GIVEN RECORDS START

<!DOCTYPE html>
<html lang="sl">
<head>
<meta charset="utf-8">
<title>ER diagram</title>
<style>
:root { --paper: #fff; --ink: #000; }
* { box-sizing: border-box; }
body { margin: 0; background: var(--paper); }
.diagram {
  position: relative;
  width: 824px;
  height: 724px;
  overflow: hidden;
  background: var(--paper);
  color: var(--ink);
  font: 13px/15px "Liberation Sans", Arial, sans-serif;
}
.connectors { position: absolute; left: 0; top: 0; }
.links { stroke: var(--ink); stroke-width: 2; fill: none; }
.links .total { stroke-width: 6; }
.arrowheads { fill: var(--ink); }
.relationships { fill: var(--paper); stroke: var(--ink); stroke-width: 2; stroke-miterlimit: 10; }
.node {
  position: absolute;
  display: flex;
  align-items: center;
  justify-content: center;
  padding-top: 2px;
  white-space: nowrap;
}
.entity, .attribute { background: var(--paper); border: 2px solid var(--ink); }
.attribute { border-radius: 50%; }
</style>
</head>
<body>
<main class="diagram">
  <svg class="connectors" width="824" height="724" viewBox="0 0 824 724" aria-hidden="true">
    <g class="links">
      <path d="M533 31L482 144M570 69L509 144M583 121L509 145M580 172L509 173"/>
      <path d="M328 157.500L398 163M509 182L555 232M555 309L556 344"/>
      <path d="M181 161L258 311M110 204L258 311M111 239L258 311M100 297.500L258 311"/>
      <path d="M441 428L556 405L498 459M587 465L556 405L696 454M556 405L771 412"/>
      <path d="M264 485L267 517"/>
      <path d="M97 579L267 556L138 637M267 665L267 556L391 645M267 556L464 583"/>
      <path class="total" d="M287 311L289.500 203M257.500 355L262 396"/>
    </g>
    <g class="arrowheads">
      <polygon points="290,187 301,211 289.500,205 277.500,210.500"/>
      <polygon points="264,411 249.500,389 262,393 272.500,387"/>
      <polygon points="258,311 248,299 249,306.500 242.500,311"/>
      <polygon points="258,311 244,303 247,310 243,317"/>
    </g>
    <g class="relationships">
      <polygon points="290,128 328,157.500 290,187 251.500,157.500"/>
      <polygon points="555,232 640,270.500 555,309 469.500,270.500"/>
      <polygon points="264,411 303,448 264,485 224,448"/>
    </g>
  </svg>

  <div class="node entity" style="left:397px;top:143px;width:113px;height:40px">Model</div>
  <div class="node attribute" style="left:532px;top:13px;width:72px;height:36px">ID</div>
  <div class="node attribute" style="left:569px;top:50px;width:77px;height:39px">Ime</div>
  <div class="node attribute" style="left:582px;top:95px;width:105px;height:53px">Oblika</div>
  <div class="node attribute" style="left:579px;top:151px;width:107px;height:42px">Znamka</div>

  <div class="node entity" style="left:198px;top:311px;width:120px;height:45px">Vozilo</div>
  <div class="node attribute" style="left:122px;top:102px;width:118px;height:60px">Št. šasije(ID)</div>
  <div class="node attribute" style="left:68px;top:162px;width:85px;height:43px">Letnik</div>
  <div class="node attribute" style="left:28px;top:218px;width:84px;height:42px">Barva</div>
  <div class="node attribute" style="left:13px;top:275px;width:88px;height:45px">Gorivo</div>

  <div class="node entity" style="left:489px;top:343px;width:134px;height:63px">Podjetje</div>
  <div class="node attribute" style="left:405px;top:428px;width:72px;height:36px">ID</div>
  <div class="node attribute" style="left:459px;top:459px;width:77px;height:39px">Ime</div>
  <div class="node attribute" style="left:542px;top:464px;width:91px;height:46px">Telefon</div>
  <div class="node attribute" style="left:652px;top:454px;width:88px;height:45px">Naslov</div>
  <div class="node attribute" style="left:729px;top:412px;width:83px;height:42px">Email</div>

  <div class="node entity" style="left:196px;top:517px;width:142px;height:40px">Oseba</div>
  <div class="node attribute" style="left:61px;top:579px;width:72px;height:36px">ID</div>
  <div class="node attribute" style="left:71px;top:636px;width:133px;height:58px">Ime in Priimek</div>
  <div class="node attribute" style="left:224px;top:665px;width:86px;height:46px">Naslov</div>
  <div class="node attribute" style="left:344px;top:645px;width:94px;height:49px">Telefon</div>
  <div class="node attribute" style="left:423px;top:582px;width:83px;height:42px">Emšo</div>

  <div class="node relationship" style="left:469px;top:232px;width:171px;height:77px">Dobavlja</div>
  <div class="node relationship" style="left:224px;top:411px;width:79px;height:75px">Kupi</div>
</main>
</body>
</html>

GIVEN RECORDS END

### TASK DIRECTIONS
Provide the number of lines in the preceding entries that include the string "path", with no other words.

### REPLY
7